Four protesters who have wrangled in court with the District since they were arrested during a demonstration more than a decade ago asked a U.S. District judge this week to sanction several city officials for their handling of the case.

In their court filing, the protesters allege that the officials, including D.C. Attorney General Irvin B. Nathan, deliberately withheld or tried to destroy evidence related to the 2002 protest.

The filing brought a strong response from the attorney general’s office. “Their relentless attacks continue despite a complete absence of any proof that any evidence was destroyed or altered or that our lawyers acted inappropriately in any way,” spokesman Ted Gest said in an e-mail.

The plaintiffs were among about 400 people arrested in Pershing Park in September 2002 during a demonstration against the International Monetary Fund and the World Bank. Most of the others have settled suits with the District.

The protesters’ attorneys asked in their filing that the court recommend that the bar pursue sanctions and even criminal penalties against several of the city’s attorneys.

The complaint alleges that the District concealed or obliterated audio, video and written evidence of the 2002 incident. It contends that during the discovery process, the protesters received an audio recording that they concluded had been tampered with because parts of the tape appeared out of order.

The plaintiffs’ filing and a statement of fact submitted by the attorney general’s office Tuesday gave different accounts about one key piece of evidence — a record of law enforcement actions on the day of the 2002 protest.

The document seems to have disappeared long ago — the plaintiffs have said it was deleted on purpose — but a police officer happened to come across a binder in October 2009 that he thought contained it. He reported it to higher-ups.

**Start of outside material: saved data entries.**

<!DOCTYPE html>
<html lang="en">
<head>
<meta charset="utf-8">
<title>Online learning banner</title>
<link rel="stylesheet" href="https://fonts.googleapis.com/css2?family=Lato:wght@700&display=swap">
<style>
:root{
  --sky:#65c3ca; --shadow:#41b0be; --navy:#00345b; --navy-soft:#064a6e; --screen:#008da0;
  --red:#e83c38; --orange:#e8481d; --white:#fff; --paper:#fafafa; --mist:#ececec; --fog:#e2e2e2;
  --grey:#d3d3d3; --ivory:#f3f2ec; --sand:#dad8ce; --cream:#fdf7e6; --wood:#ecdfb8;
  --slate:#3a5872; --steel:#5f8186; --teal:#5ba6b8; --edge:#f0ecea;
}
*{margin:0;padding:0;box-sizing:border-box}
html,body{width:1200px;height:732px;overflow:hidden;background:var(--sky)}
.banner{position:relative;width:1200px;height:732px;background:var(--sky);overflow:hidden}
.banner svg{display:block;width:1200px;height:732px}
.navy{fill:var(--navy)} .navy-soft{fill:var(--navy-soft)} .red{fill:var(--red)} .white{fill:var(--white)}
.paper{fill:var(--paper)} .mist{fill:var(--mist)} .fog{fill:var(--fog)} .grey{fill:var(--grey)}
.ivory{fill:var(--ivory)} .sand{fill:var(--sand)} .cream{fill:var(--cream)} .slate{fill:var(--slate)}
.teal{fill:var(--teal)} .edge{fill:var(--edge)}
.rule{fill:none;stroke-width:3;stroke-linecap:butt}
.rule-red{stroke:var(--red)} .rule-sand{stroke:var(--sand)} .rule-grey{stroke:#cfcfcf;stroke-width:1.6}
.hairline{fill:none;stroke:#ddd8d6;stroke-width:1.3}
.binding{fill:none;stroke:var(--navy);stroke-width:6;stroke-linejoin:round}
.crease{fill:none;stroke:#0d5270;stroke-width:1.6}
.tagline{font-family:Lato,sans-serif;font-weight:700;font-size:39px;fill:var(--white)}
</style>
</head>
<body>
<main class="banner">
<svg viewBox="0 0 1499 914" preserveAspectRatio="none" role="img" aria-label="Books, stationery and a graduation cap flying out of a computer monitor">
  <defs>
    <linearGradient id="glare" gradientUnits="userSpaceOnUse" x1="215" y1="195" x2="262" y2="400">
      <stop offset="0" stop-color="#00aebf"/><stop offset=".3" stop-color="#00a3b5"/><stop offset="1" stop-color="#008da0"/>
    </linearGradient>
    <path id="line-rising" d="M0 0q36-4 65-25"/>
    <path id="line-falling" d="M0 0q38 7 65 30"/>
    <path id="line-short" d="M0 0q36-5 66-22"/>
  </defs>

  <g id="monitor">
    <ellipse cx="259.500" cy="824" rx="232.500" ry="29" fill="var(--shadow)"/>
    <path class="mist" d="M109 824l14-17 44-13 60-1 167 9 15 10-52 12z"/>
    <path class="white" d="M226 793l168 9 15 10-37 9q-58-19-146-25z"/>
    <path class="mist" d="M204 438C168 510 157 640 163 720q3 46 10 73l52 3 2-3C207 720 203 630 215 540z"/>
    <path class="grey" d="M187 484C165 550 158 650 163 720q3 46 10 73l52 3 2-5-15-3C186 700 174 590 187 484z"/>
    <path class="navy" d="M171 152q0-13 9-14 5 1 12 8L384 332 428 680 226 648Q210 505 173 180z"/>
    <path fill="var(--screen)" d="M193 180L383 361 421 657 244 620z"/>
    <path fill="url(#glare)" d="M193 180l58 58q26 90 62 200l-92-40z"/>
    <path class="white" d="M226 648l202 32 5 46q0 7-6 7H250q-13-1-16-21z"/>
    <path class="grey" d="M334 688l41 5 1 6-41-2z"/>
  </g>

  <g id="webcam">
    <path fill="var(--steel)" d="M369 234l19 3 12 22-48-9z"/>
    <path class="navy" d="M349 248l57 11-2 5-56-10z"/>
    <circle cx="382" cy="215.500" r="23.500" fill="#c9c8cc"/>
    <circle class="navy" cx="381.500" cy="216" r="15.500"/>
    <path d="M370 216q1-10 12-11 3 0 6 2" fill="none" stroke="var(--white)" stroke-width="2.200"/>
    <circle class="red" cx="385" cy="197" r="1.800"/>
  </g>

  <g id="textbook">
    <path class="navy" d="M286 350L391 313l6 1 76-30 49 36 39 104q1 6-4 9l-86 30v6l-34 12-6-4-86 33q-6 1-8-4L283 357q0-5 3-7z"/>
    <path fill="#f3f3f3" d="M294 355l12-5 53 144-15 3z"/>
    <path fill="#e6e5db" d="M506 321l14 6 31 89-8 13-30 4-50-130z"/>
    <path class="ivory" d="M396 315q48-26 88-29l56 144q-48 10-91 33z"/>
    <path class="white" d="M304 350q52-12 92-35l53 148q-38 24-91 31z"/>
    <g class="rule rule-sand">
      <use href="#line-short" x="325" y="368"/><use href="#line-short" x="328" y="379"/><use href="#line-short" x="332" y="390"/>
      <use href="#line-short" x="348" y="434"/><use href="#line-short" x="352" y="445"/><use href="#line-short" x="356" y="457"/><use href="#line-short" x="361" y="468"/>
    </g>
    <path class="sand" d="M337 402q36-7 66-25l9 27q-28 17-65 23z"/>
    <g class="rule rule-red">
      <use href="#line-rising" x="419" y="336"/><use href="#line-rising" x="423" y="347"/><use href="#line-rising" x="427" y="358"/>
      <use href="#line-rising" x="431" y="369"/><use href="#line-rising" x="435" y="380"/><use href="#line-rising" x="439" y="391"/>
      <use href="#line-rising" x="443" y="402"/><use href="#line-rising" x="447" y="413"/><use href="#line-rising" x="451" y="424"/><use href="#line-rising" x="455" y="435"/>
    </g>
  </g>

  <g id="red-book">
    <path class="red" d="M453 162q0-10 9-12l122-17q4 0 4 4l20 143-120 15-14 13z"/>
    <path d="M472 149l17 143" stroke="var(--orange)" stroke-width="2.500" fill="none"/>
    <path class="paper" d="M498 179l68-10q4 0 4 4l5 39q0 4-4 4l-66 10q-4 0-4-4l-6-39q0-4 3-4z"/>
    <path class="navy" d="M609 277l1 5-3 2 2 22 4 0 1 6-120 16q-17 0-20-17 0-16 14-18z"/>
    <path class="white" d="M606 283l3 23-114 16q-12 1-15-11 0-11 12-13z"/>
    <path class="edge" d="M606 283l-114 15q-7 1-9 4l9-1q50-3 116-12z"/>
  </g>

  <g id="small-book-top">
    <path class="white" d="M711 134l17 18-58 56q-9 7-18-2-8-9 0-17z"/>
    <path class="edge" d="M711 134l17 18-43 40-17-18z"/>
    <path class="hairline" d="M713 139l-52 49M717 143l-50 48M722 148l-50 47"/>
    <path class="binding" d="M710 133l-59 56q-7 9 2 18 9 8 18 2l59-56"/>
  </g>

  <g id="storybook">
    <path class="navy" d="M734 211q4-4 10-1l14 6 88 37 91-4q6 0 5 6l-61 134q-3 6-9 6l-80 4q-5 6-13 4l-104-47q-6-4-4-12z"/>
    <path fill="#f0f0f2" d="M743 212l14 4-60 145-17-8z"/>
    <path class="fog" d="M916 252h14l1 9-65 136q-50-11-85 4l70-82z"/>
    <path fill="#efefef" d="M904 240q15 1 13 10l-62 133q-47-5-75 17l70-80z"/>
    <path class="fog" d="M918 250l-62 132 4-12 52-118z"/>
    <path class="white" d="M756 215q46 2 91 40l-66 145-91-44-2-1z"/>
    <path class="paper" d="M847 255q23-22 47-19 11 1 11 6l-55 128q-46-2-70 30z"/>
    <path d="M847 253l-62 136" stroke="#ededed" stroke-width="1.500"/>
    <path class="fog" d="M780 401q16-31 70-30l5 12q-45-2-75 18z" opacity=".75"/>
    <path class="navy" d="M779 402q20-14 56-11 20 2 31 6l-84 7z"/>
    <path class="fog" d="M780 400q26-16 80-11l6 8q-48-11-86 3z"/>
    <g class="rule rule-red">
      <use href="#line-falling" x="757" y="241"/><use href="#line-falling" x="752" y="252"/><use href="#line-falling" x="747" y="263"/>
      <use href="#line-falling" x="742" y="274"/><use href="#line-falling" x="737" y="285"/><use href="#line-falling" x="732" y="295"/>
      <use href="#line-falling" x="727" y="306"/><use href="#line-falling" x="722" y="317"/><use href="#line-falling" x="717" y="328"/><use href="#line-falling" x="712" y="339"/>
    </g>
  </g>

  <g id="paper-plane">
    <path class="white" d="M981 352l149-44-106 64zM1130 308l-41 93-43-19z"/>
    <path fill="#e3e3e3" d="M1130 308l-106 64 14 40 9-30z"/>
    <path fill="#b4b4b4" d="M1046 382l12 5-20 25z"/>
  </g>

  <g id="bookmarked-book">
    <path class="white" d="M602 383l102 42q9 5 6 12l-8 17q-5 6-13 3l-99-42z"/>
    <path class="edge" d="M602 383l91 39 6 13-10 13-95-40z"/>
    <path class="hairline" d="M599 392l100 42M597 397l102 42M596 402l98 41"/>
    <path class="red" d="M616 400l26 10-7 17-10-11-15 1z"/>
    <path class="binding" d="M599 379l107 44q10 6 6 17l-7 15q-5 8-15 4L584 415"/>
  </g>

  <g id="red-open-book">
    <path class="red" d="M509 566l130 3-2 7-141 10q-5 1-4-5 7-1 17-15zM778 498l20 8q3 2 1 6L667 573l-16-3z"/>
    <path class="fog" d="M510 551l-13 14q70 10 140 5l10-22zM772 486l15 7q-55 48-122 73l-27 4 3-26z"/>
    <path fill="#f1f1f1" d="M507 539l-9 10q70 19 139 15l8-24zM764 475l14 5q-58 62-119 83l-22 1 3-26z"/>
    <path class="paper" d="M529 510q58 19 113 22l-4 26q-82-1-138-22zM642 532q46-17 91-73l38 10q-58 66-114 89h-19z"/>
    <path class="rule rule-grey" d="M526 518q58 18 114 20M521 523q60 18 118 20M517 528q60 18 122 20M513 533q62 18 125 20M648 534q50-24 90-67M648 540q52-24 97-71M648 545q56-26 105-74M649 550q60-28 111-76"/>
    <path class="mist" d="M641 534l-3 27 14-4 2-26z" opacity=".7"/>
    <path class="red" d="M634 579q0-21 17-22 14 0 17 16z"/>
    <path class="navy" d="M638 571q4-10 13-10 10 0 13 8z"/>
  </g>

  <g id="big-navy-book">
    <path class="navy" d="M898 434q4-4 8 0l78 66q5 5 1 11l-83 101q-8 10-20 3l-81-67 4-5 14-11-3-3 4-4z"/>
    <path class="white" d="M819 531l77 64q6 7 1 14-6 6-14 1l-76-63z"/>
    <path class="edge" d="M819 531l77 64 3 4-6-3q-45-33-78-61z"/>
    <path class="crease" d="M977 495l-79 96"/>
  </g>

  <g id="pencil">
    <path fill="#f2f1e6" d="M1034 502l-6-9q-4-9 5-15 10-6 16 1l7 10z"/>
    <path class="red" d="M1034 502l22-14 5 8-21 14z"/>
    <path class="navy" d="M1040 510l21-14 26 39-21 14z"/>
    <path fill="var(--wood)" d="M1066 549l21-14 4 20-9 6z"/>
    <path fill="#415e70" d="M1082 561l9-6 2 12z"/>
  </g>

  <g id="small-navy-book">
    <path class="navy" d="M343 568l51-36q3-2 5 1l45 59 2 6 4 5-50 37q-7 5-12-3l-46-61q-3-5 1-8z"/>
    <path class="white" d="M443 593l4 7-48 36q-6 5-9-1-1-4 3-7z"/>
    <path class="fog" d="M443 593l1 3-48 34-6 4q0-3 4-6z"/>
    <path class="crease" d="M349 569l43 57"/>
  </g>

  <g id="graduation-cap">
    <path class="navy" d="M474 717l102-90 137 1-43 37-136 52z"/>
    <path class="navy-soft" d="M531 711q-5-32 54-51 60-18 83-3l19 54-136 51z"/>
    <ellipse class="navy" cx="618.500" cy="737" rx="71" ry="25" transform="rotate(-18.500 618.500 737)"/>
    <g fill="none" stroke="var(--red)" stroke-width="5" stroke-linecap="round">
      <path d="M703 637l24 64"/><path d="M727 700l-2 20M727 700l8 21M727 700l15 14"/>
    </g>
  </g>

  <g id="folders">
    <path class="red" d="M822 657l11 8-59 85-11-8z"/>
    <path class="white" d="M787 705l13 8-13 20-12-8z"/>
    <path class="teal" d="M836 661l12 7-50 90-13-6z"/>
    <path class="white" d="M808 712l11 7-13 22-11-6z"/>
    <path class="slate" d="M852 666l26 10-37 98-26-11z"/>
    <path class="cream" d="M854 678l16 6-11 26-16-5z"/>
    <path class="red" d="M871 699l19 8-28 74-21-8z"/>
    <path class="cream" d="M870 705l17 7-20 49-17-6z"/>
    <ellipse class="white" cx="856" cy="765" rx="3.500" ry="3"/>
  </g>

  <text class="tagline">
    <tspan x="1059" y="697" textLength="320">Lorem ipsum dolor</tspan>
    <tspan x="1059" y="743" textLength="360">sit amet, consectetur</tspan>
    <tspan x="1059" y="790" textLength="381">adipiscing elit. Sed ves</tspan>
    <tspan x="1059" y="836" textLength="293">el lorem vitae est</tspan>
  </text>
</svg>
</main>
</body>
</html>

The plaintiffs have alleged that one of those supervisors, the D.C. police general counsel, Terry Ryan, deliberately swapped the binder that the officer found for a different one rather than reporting the finding to the plaintiffs.

The attorney general’s office has countered that the binder never contained the document in question, that it held the record of a different anti-IMF protest, one that occurred in April 2002.

“The record in this case shows that the Office of the Attorney General remains both unrepentant and unreformed, after years of criticism by judges and attorneys,” said Jonathan Turley, an attorney for the plaintiffs. “With this filing, we have laid bare the full record in the case. This filing contains obviously serious allegations of misconduct.”

The plaintiffs also asked the court to order the District to pay fees incurred during the years-long discovery process.

In his response, Gest, the attorney general’s spokesman, attributed the entire filing to financial motivations on the part of the plaintiff’s attorneys.